REQUIRED ACTION: Examine the material below. Gather every line in which the string "along" appears.

* * * * * * * * *

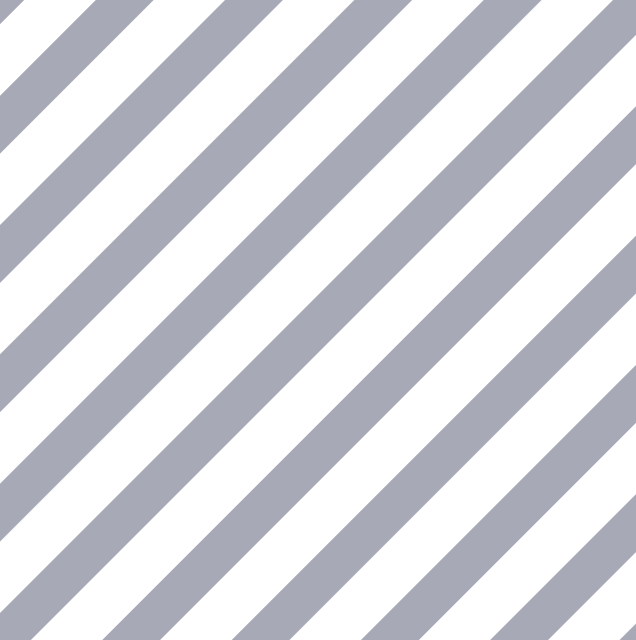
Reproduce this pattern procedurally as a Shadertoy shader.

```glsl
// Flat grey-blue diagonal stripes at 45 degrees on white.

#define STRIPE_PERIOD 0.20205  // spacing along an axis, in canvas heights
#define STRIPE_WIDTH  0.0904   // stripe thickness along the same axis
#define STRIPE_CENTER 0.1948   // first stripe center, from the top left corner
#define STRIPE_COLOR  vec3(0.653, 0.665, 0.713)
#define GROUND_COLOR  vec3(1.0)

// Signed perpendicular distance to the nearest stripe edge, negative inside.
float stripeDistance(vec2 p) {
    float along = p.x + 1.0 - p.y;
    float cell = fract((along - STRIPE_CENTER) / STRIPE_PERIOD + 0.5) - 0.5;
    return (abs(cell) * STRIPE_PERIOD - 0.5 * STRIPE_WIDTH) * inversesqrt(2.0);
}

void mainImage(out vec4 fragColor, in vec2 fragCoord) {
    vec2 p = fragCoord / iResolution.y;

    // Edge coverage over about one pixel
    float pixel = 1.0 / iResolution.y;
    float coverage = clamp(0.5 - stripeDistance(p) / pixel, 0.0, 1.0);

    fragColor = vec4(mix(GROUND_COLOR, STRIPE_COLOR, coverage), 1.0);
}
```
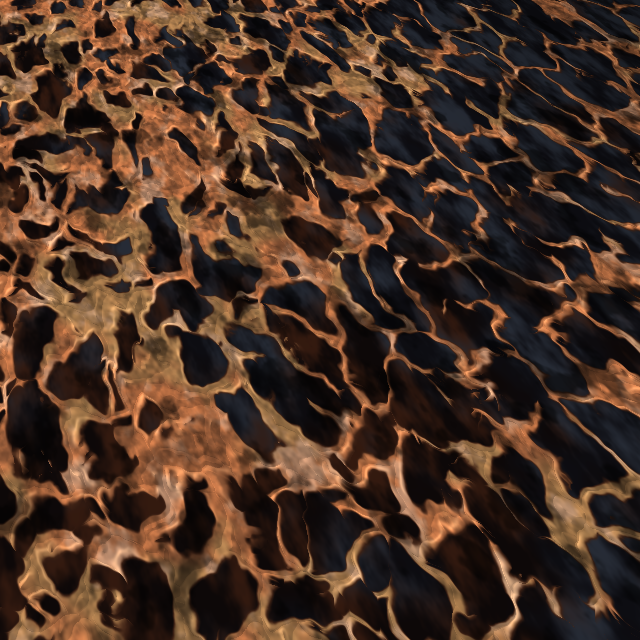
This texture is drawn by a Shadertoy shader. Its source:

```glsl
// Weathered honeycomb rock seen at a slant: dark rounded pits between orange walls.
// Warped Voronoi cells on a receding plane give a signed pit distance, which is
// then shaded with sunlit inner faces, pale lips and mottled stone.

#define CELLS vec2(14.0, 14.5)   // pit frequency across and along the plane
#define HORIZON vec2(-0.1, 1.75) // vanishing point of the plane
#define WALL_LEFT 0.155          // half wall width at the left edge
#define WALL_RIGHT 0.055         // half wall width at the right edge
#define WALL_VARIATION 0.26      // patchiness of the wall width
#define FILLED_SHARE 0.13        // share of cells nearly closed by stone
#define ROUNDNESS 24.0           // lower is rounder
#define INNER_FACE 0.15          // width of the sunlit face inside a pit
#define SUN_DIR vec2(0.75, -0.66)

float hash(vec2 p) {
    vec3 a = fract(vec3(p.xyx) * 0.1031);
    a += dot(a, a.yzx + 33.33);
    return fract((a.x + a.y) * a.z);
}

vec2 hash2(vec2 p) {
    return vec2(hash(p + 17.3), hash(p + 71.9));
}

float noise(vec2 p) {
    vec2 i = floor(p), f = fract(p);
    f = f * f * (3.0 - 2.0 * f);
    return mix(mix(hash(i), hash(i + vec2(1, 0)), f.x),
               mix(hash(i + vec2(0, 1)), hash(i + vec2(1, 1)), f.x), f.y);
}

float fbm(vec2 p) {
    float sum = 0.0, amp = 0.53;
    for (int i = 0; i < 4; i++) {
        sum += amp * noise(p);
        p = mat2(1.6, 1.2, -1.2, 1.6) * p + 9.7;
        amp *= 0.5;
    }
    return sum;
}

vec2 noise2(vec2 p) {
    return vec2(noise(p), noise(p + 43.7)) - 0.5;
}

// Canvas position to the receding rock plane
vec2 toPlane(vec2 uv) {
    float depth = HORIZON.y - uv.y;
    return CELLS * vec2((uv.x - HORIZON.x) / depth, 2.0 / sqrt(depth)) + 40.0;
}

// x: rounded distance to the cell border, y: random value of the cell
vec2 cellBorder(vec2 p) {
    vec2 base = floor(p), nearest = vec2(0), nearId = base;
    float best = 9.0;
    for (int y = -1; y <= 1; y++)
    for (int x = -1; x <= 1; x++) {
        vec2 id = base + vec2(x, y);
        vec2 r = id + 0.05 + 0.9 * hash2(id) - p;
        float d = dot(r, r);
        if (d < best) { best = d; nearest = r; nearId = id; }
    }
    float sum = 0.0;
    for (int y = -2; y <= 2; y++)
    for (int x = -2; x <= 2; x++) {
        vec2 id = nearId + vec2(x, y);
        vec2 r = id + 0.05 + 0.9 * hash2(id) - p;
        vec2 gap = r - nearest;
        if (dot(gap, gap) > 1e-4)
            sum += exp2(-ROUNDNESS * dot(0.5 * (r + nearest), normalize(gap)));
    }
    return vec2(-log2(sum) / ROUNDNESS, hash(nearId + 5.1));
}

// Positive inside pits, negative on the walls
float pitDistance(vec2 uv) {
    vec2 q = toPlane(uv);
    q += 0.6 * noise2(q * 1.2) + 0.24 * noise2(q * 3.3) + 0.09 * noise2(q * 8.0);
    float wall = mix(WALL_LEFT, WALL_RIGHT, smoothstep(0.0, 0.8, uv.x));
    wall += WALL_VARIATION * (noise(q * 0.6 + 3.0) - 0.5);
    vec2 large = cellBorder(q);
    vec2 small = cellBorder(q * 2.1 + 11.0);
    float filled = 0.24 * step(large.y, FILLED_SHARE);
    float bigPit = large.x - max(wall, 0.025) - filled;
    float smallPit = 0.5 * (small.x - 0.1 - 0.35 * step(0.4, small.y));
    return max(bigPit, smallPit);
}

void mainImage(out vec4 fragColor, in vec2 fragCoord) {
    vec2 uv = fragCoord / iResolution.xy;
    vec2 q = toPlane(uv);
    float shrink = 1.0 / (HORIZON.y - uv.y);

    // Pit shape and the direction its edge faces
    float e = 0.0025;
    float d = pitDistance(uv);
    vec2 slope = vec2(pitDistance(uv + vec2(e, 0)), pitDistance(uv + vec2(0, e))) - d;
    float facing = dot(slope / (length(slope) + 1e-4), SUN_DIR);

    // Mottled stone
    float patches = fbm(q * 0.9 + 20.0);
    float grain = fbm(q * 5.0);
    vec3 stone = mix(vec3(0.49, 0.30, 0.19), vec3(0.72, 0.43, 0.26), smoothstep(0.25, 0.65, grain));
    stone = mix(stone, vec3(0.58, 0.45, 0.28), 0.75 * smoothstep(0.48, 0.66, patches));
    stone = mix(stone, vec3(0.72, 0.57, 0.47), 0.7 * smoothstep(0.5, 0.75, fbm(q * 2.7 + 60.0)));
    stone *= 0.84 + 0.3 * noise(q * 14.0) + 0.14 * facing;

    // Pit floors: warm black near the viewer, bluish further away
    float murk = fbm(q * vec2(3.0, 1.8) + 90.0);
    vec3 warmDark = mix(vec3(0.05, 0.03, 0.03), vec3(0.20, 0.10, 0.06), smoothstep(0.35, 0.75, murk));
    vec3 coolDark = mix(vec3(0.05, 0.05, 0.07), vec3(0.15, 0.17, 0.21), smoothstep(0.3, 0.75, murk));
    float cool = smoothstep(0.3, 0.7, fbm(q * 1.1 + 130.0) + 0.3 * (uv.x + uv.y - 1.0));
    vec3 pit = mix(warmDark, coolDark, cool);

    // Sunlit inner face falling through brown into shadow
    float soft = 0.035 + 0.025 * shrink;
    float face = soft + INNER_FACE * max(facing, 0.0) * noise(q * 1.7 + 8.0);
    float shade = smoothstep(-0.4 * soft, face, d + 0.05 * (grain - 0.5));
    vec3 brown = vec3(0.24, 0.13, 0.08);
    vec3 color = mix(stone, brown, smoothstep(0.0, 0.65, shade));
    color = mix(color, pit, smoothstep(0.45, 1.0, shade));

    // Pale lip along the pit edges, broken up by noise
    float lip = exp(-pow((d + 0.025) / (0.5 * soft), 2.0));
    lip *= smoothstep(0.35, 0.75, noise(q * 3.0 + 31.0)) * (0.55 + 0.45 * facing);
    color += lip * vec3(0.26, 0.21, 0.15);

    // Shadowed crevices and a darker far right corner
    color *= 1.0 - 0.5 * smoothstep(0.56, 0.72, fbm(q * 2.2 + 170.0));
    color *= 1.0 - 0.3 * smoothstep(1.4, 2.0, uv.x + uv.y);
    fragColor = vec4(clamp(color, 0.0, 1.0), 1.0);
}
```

* * * * * * * * *

COMPLETED EXERCISE:
#define STRIPE_PERIOD 0.20205  // spacing along an axis, in canvas heights
#define STRIPE_WIDTH  0.0904   // stripe thickness along the same axis
    float along = p.x + 1.0 - p.y;
    float cell = fract((along - STRIPE_CENTER) / STRIPE_PERIOD + 0.5) - 0.5;
#define CELLS vec2(14.0, 14.5)   // pit frequency across and along the plane
    // Pale lip along the pit edges, broken up by noise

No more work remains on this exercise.